Moffatt claims silver medal in men's slopestyle event despite cancellation of final

TIGNES, France – Canada’s Max Moffatt claimed a silver medal in a men’s World Cup slopestyle ski event after high winds forced the cancellation of the final Saturday.

Moffatt won the silver medal based upon his qualifying run Thursday. The Caledon, Ont., native had a score of 87.25 points to qualify for the final.

Moffatt captured his second silver of the season, claiming his first in Stubai, Austria, in November.

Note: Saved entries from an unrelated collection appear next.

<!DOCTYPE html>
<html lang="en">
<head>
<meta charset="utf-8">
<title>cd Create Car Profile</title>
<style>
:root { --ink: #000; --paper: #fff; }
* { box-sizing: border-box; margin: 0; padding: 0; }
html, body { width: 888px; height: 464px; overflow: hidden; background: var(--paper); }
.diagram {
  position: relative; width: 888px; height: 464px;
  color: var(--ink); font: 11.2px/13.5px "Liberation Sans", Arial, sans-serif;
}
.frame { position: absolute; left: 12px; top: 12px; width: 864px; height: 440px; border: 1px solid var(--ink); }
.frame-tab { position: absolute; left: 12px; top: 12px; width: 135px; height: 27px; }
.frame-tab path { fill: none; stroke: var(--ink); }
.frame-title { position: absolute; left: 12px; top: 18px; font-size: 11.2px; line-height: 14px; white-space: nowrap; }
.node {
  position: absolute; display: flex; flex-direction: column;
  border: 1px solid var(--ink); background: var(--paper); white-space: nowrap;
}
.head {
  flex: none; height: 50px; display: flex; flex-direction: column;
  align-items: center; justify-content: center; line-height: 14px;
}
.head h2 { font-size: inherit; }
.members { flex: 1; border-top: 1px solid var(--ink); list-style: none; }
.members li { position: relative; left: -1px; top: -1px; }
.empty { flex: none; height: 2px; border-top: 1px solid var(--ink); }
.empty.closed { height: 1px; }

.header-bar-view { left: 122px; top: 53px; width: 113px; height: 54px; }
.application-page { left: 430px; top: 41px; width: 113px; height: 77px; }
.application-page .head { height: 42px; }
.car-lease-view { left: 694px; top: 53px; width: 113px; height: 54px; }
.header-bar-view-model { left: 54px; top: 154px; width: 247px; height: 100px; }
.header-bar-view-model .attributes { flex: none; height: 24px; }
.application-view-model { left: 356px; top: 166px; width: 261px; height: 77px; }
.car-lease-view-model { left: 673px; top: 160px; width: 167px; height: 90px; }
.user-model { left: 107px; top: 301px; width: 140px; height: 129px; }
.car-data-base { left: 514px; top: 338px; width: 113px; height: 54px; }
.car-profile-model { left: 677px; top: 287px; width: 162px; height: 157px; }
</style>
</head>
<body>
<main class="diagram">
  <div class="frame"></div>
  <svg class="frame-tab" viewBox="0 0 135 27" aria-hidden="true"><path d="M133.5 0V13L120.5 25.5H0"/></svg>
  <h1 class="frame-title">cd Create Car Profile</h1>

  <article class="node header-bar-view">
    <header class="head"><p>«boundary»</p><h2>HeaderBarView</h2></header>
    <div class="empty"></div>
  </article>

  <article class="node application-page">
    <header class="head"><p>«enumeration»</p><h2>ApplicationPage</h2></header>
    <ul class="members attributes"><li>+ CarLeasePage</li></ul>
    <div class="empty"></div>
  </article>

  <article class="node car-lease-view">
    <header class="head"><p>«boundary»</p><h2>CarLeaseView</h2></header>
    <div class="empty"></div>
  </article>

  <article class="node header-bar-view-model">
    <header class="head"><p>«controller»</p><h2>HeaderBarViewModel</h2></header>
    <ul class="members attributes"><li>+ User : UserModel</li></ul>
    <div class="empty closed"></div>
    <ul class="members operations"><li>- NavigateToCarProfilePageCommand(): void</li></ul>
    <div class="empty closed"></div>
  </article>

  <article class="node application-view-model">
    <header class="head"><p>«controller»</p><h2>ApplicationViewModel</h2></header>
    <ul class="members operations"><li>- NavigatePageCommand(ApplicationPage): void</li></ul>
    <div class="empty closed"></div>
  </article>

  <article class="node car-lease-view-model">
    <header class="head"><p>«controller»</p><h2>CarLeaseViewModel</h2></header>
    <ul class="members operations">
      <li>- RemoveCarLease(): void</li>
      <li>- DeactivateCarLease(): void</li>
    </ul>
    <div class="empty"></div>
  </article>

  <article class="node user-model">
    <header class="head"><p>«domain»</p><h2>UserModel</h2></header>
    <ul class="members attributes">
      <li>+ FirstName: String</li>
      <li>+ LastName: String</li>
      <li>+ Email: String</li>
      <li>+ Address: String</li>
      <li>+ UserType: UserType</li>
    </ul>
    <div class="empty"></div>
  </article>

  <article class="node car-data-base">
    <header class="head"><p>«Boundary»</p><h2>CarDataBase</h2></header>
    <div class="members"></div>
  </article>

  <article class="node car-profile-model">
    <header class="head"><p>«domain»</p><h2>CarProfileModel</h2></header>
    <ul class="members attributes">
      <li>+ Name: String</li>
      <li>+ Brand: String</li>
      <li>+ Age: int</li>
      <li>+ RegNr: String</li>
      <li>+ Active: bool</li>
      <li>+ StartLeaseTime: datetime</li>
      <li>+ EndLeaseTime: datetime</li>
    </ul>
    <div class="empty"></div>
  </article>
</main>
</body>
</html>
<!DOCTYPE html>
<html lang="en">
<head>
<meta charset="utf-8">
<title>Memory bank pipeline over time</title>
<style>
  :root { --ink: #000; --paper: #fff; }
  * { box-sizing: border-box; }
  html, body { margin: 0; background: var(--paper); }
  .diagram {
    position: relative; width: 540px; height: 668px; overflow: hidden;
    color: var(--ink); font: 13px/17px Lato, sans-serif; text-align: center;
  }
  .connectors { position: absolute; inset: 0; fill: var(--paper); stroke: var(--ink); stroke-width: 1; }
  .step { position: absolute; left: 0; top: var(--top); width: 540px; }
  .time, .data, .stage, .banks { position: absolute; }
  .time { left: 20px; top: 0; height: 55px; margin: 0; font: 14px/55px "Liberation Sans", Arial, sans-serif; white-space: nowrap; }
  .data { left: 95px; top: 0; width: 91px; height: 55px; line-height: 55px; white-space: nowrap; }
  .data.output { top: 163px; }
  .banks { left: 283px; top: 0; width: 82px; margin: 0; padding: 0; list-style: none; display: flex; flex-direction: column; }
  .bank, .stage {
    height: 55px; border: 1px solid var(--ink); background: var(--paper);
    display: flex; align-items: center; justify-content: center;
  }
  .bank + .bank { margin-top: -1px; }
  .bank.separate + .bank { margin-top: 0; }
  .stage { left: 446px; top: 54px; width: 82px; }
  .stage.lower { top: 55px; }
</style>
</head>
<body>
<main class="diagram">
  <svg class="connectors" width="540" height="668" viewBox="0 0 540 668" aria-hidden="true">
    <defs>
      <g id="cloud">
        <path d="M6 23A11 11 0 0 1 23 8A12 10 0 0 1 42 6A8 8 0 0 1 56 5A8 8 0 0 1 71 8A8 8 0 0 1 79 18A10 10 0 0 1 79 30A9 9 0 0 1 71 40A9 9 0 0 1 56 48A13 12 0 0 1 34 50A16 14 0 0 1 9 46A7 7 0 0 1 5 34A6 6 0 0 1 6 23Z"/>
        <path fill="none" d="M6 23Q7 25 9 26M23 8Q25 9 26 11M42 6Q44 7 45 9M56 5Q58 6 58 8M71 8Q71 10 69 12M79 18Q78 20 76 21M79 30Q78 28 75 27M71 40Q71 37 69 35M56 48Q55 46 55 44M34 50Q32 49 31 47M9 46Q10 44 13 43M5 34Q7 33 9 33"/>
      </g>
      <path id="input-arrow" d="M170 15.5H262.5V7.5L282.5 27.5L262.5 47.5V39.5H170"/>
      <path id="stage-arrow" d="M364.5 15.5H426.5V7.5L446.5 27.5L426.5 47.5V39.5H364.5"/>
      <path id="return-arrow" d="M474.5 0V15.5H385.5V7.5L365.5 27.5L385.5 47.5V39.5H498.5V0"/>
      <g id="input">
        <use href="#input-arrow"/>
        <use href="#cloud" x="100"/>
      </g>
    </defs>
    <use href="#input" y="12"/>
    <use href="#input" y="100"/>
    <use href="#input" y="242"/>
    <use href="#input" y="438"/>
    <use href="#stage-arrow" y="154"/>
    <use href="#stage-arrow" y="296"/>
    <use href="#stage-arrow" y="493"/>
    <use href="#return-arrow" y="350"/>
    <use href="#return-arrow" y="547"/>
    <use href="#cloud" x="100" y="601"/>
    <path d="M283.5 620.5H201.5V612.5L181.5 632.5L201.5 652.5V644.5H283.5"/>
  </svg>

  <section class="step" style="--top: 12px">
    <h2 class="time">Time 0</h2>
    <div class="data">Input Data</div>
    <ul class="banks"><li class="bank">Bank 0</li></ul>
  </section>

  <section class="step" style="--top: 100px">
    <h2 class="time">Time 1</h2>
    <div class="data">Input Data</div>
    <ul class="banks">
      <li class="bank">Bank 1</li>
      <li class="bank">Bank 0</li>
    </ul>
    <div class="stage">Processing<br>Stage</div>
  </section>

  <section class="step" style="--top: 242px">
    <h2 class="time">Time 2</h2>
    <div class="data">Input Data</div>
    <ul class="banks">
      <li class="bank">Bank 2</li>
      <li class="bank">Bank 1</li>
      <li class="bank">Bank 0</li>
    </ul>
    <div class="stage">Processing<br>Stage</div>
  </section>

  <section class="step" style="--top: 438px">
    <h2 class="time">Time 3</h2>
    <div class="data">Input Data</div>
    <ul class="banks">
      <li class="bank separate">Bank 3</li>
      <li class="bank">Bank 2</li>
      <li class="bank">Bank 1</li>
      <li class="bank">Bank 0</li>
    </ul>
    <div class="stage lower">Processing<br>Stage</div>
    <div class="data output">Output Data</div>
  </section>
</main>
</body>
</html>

“Unfortunately, there was a lot of wind (Saturday) and it wasn’t safe to ski,” Moffatt said. “This wasn’t really the way I had hoped to win a medal this weekend, but it is what it is.

“Everyone would have preferred to ski, but the health and safety of the athletes was the top priority, so it was the right decision.”

Norway’s Birk Ruud won the competition with a qualifying score of 88.50 points, while Sweden’s Jesper Tjader placed third with 86.00.

Bruce Oldham of Parry Sound, Ont., was 16th, two spots ahead of Calgary’s Mark Hendrickson. Dylan Deschamps of Quebec City was 36th while Philippe Langevin of Mont-Tremblant, Que., was 41st.

The women’s qualifiers and final were both cancelled Friday and Saturday, respectively.

This report by The Canadian Press was first published March 12, 2022.

The Canadian Press. All rights reserved.